Sticking to a predetermined game plan when CC Sabathia was pitching well was Joe Girardi not trusting his eyes and that cost the Yankees.

Not challenging the hit by pitch

Back to the hit by pitch that put Lonnie Chisenhall on first, loaded the bases and brought Francisco Lindor to the plate.

Replays showed the ball actually hit the knob of the bat, but Girardi said he didn’t challenge because he had nothing to indicate that Chisenhall was not hit by the pitch. But his catcher, Gary Sanchez — the guy closest to the action — was telling Girardi to challenge. Lonnie Chisenhall did not react like he’d just been hit on the hand by a pitch and Girardi ignored that as well.

Girardi then said he didn’t have enough time to figure out what to do and, as a former catcher, didn’t want to mess up his pitcher’s rhythm.

What rhythm?

Green was up in the zone, had gotten a fly ball out, allowed a double and hit a batter. And it’s not as if Girardi has never challenged a call with his pitcher on the mound.

When someone offers you three excuses for what they did, it might indicate none of them is very good.

The defensive positioning on the game winner

In the 11th inning Todd Frazier wound up on second base with nobody out and Girardi pinch ran for him. The pinch runner was Ronald Torreyes and almost immediately, Torreyes managed to get picked off. So in the bottom of the 13th inning, Torreyes was playing third base instead of Frazier.

With nobody out, Cleveland’s Austin Jackson walked and stole second base.

The guy at the plate was Yan Gomes and his job was to hit the ball to the right side of the infield and, if the ball didn’t sneak through for a hit, make sure Jackson was on third base when the next guy came to the plate.

So the Yankees pitcher Dellin Betances was throwing Gomes curves and sliders; off-speed pitches designed to get Gomes to pull the ball to the left side of the infield and freeze Jackson at second base. On the tenth pitch of the at bat, Gomes pulled a slider and Betances had what he wanted; a groundball to the pull side of the field.

But despite knowing his pitcher was throwing off-speed pitches, Torreyes was not positioned on the left-field line. The ball went between him and third base, Jackson scored and the Indians had an extra-inning win.

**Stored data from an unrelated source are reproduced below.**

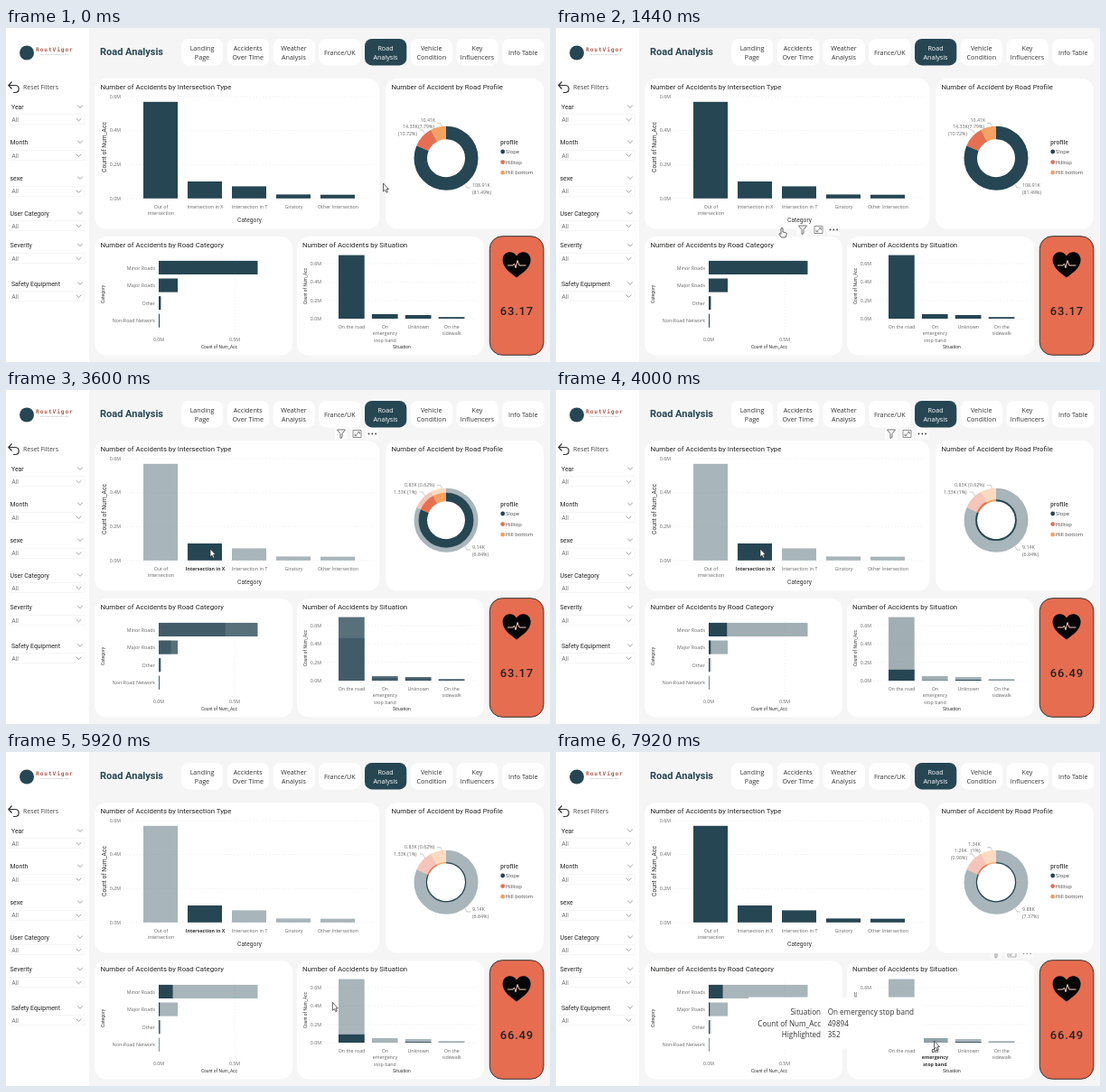
Recreate the animation shown at these times as an HTML page. Size 602 by 370 pixels, loop 8 s.

```html
<!DOCTYPE html>
<html lang="en">
<head>
<meta charset="utf-8">
<title>Road Analysis</title>
<style>
  html, body { margin: 0; width: 100%; height: 100%; overflow: hidden; background: #f5f5f5; }
  svg { display: block; width: 100vw; height: 100vh; }
  text { font-family: "Open Sans", "Noto Sans", sans-serif; white-space: pre; }
  .din { font-family: Roboto, "Liberation Sans", sans-serif; }
  .wide { letter-spacing: .8px; }
  .mono { font-family: "DejaVu Sans Mono", monospace; letter-spacing: .9px; }
</style>
</head>
<body>
<svg viewBox="0 0 602 370" preserveAspectRatio="none">
  <clipPath id="low"><rect x="470" y="223" width="62" height="7"/></clipPath>
  <g id="base"></g>
  <g id="live"></g>
</svg>
<script>
const LOOP = 8000;
const DARK = '#264653', CORAL = '#e76f51', SAND = '#f4a261', GREY = '#666';
const clamp = v => Math.max(0, Math.min(1, v));
const within = (t, a, b) => t >= a && t < b;

const rect = (x, y, w, h, fill, r = 0, extra = '') =>
  `<rect x="${x}" y="${y}" width="${w}" height="${h}" rx="${r}" fill="${fill}" ${extra}/>`;
const line = (d, stroke, w = .6, extra = '') =>
  `<path d="${d}" fill="none" stroke="${stroke}" stroke-width="${w}" ${extra}/>`;
const dots = d => line(d, '#dedede', .6, 'stroke-dasharray="1 2.5"');

// y is the vertical middle of the lettering
function text(x, y, s, size, o = {}) {
  const { at = 'start', fill = GREY, weight = 400, cls = '', turn = 0 } = o;
  const spin = turn ? `transform="rotate(-90 ${x} ${y})"` : '';
  return `<text x="${x}" y="${y + size * .35}" font-size="${size}" text-anchor="${at}" ` +
    `fill="${fill}" font-weight="${weight}" class="${cls}" ${spin}>${s}</text>`;
}
const mid = (x, y, s, size, o) => text(x, y, s, size, { at: 'middle', ...o });
const end = (x, y, s, size, o) => text(x, y, s, size, { at: 'end', ...o });
const rows = (x, y, s, size, step, o) =>
  s.split('|').map((part, i) => mid(x, y + i * step, part, size, o)).join('');
const din = (fill = '#333', weight = 400) => ({ cls: 'din', fill, weight });

function sidebar() {
  const filters = [['Year', 87.7, 101.8], ['Month', 126.8, 141.3], ['sexe', 166.7, 181.2],
    ['User Category', 205.6, 219.5], ['Severity', 241, 255.7], ['Safety Equipment', 283.5, 297.3]];
  const chevron = (x, y) => line(`M${x - 2.8} ${y - 1.3}l2.8 2.7 2.8-2.7`, '#777', .7);
  return rect(0, 0, 92, 370, '#fff') +
    `<circle cx="23" cy="27.5" r="8" fill="${DARK}"/>` +
    text(33, 24, 'RoutVigor', 6.2, { cls: 'mono', fill: '#b5594b', weight: 700 }) +
    text(37, 29, 'Safer travel through better data', 2.2, { fill: '#999' }) +
    line('M6.5 59.5L2.8 63.5L6.5 67.5M3 63.5H10C15.5 63.5 15.5 71.5 10 71.5H8', '#333', 1.2) +
    text(19, 65.8, 'Reset Filters', 6.9, { fill: '#444' }) +
    filters.map(([name, y, v]) =>
      text(name === 'Year' || name[1] === 'a' ? 6 : 4.5, y, name, 6.9, din('#222')) +
      chevron(82, y - .7) +
      rect(4, v - 6, 83, 11, 'none', 0, 'stroke="#eee" stroke-width=".6"') +
      text(6.5, v, 'All', 6.5) + chevron(80.5, v - .3)).join('');
}

function nav() {
  const tabs = ['Landing|Page', 'Accidents|Over Time', 'Weather|Analysis', 'France/UK',
    'Road|Analysis', 'Vehicle|Condition', 'Key|Influencers', 'Info Table'];
  return text(104, 26, 'Road Analysis', 11, din(DARK, 700)) + tabs.map((s, i) => {
    const x = 194 + i * 50.75, on = i === 4, two = s.includes('|');
    return rect(x, 12, 46.3, 29.4, on ? DARK : '#fff', 8) +
      rows(x + 23, two ? 22 : 27, s, 7.2, 10, { fill: on ? '#fff' : '#333' });
  }).join('');
}

function frames() {
  const panel = (x, y, w, h, title, tx) =>
    rect(x, y, w, h, '#fff', 13) + text(tx, y + 9.3, title, 7.8, din('#252423'));
  return panel(98, 56, 315.5, 166.5, 'Number of Accidents by Intersection Type', 104.5) +
    panel(420, 56, 175, 166.5, 'Number of Accident by Road Profile', 426.5) +
    panel(98, 231, 219, 131.5, 'Number of Accidents by Road Category', 104.5) +
    panel(322, 231, 207, 131.5, 'Number of Accidents by Situation', 328);
}

function axes() {
  let s = '';
  ['0.6M', '0.4M', '0.2M', '0.0M'].forEach((v, i) => {
    const y = 76 + i * 37.6, y2 = 261 + i * 20.4;
    s += end(127, y, v, 5.3) + dots(`M130 ${y}H407`) + end(349, y2, v, 5.3) + dots(`M352 ${y2}H522`);
  });
  [['0.0M', 169], ['0.5M', 253]].forEach(([v, x]) => {
    s += mid(x, 345, v, 5.3) + dots(`M${x} 253V339`);
  });
  ['Minor Roads', 'Major Roads', 'Other', 'Non-Road Network'].forEach((v, i) => {
    s += end(165, 265.7 + i * 19.5, v, 5.3);
  });
  const up = { turn: 1 };
  return s + mid(109, 132, 'Count of Num_Acc', 6.7, { ...din(), ...up }) +
    mid(269.5, 213, 'Category', 6.7, din()) +
    mid(107.5, 295, 'Category', 5, { ...din(), ...up }) +
    mid(236, 353, 'Count of Num_Acc', 4.8, din()) +
    mid(331.5, 286, 'Count of Num_Acc', 4.8, { ...din(), ...up }) +
    mid(438, 353, 'Situation', 5, din());
}

function legend() {
  return text(547, 127, 'profile', 6.1, { weight: 700, fill: '#555' }) +
    [['Slope', DARK], ['Hilltop', CORAL], ['Hill bottom', SAND]].map(([s, c], i) =>
      `<circle cx="549.7" cy="${137 + i * 11.6}" r="2.4" fill="${c}"/>` +
      text(553, 137 + i * 11.6, s, 5.8, { fill: '#444' })).join('');
}

function card() {
  return rect(535.3, 230.7, 59.6, 131.6, '#e66d50', 14, 'stroke="#333" stroke-width="1"') +
    '<path d="M565 276.6C558 271 549.6 265.5 549.6 257C549.6 247 561 245.5 565 252.5C569 245.5 580.6 247 580.6 257C580.6 265.5 572 271 565 276.6Z" fill="#050505"/>' +
    line('M555 263H561L562.5 261L564 265.8L566 257.5L568 263H575.5', '#f5cdc1', 1);
}

// Bars: the pale whole with its highlighted share laid over it
function shareBar(x, y, w, h, share, p, across, pale) {
  const k = 1 - p * (1 - share);
  const hw = across ? w * k : w, hh = across ? h : h * k;
  return rect(x, y, w, h, DARK, 0, `opacity="${pale}"`) +
    (p ? rect(x, y + h - hh, hw, hh, DARK, 0, `opacity="${Math.min(1, p * 1.2)}"`) : '');
}

function intersections(t) {
  const picked = within(t, 2700, 7560);
  const names = ['Out of|intersection', 'Intersection in X', 'Intersection in T', 'Giratory', 'Other Intersection'];
  return [107, 18.8, 13.4, 4.4, 4.1].map((h, i) =>
    rect(152 + i * 49, 188.8 - h, 38, h, DARK, 0, `opacity="${picked && i !== 1 ? .4 : 1}"`) +
    rows(171.5 + i * 49, 198, names[i], 5.3, 7.3,
      picked && i === 1 ? { weight: 700, fill: '#333' } : {})).join('');
}

function categories(p) {
  const share = [.142, .06, .4, .3];
  return [109.5, 21, 2.4, 1].map((w, i) =>
    shareBar(169, 257.9 + i * 19.6, w, 15.1, share[i], p, true, 1 - .6 * p)).join('');
}

function situations(t, p) {
  const names = ['On the road', 'On|emergency|stop band', 'Unknown', 'On the|sidewalk'];
  const share = [.13, .007, .2, .05];
  return [70.4, 5, 4, 1.8].map((h, i) => {
    const picked = i === 1 && t >= 7560;
    return shareBar(368 + i * 36.9, 322 - h, 28.7, h, share[i], p, false, picked ? .5 : 1 - .6 * p) +
      rows(382.5 + i * 36.9, 331, names[i], 5.3, 7.4, picked ? { weight: 700, fill: '#333' } : {});
  }).join('');
}

function ring(r0, r1, from, len, color, alpha) {
  return `<circle cx="487" cy="144.2" r="${(r0 + r1) / 2}" fill="none" stroke="${color}" ` +
    `stroke-width="${r1 - r0}" pathLength="100" stroke-dasharray="${len} 100" ` +
    `stroke-dashoffset="${-from}" transform="rotate(-90 487 144.2)" opacity="${alpha}"/>`;
}

function donut(t, p) {
  const parts = [[0, 81.49, DARK, .084], [81.49, 10.72, CORAL, .093], [92.21, 7.79, SAND, .08]];
  const label = (x, y, s) => text(x, y, s, 5.3);
  let s = parts.map(([from, len, c, share]) =>
    (p ? ring(21, 35.5, from, len, c, .4) : '') +
    ring(21, 21 + 14.5 * (1 - p * (1 - share)), from, len, c, 1)).join('');
  s += line('M477 105.5H481L482.5 109M457.5 113H461L464 118M508 173L510 177H514', '#aaa', .6);
  if (t < 3520) {
    s += label(458.5, 102, '10.41K') + label(456, 109, '(7.79%)') + label(439, 109, '14.33K') +
      label(434, 117, '(10.72%)') + label(516, 174, '108.91K') + label(516, 182, '(81.49%)');
  } else if (t < 7560) {
    s += label(441, 105, '0.83K (0.62%)') + label(429, 113, '1.33K (1%)') +
      label(516, 174, '9.14K') + label(516, 182, '(6.84%)');
  } else {
    s += label(456, 102, '1.34K') + label(459, 109, '(1%)') + label(441, 109, '1.29K') +
      label(437, 117, '(0.96%)') + label(516, 174, '9.88K') + label(516, 182, '(7.37%)');
  }
  return s;
}

function toolbar(x, y) {
  return [0, 17.4, 34.3].map(d => rect(x + d - 7, y - 6.5, 14, 13, '#fbfbfb')).join('') +
    line(`M${x - 4.5} ${y - 4.5}h9l-3.5 4.5v4l-2 1v-5z`, '#555', .8) +
    line(`M${x + 13} ${y - 4}h9v8h-9zM${x + 18} ${y - 2}h2.3v2.3M${x + 20} ${y - 2}l-4.5 4M${x + 15} ${y}v2.2h2.3`, '#666', .7) +
    [30.5, 34.3, 38.1].map(d => `<circle cx="${x + d}" cy="${y}" r=".9" fill="#444"/>`).join('');
}

function toolbars(t) {
  if (within(t, 1000, 1640)) return toolbar(273, 223.5);
  if (within(t, 1640, 5600)) return toolbar(371, 48.5);
  if (t >= 6240) return `<g clip-path="url(#low)" opacity=".7">${toolbar(487, 223)}</g>`;
  return '';
}

function tooltip(box, x, y, pairs) {
  const o = { fill: '#333' };
  return rect(...box, '#fff') + pairs.map(([k, v], i) =>
    end(x, y + i * 12.5, k, 8.1, o) + text(x + 7.7, y + i * 12.5, v, 8.1, o)).join('');
}

function tooltips(t) {
  if (within(t, 2080, 3540)) return tooltip([243, 149, 158, 36], 323, 156.9,
    [['Category', 'Intersection in X'], ['Count of Num_Acc', '98518']]);
  if (t >= 6700) return tooltip([213, 271.6, 194, 57], 293, 288.3,
    [['Situation', 'On emergency stop band'], ['Count of Num_Acc', '49894'], ['Highlighted', '352']]);
  return '';
}

const PATH = [[0, 417.5, 172], [320, 417.5, 172], [1120, 249, 221], [1440, 249, 221], [2000, 226, 176],
  [4560, 226, 176], [5040, 241.5, 188], [5400, 241.5, 188], [6240, 418.5, 320], [LOOP, 418.5, 320]];

function cursor(t) {
  const i = PATH.findIndex(k => k[0] > t);
  const [t0, x0, y0] = PATH[i - 1], [t1, x1, y1] = PATH[i];
  const u = (t - t0) / (t1 - t0), e = u * u * (3 - 2 * u);
  const d = within(t, 1060, 1560)
    ? 'M0 1Q1-.6 2 1V5L5.5 5.8Q6.5 6.2 6 8L5 11H.5L-2 7.5Q-2.2 6 0 7.3Z'
    : 'M0 0V9L2 7.2L3.5 10.3L4.9 9.6L3.5 6.6H6Z';
  return `<path d="${d}" transform="translate(${x0 + (x1 - x0) * e} ${y0 + (y1 - y0) * e})" ` +
    'fill="#fff" stroke="#222" stroke-width=".7" stroke-linejoin="round"/>';
}

const base = document.getElementById('base'), live = document.getElementById('live');
base.innerHTML = sidebar() + nav() + frames() + axes() + legend() + card();

function draw(now) {
  const t = now % LOOP;
  const p = 1 - (1 - clamp((t - 3450) / 710)) ** 2;
  live.innerHTML = intersections(t) + donut(t, p) + categories(p) + situations(t, p) +
    mid(565.4, 313.7, t < 3700 ? '63.17' : '66.49', 13, { cls: 'din wide', fill: '#222', weight: 500 }) +
    toolbars(t) + tooltips(t) + cursor(t);
  requestAnimationFrame(draw);
}
draw(0);
</script>
</body>
</html>
```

In 2014 the Royals won a Wild Card game when Salvador Perez pulled a slider past Oakland A’s third baseman Josh Donaldson. Afterwards, several people wondered why Donaldson was not positioned on the line when the A’s pitcher — current Royal Jason Hammel — was throwing Perez nothing but sliders.

The infield coach is supposed to position the players, but nothing prevents a manager from saying: “Shouldn’t our third baseman be closer to the line?”

Girardi is getting blown up

Look up Joe Girardi’s name on the internet this morning and you’ll see a bunch of articles roasting him for Friday night’s game. If the Yankees don’t win this series and Girardi gets fired, this game probably had something to do with it.

When I saw how the Indians won — on a play very similar to the Royals Wild Card win — it made me think of Ned Yost and the term “Yosted.”

But look on the bright side: Royals fans have never been “Girardied.”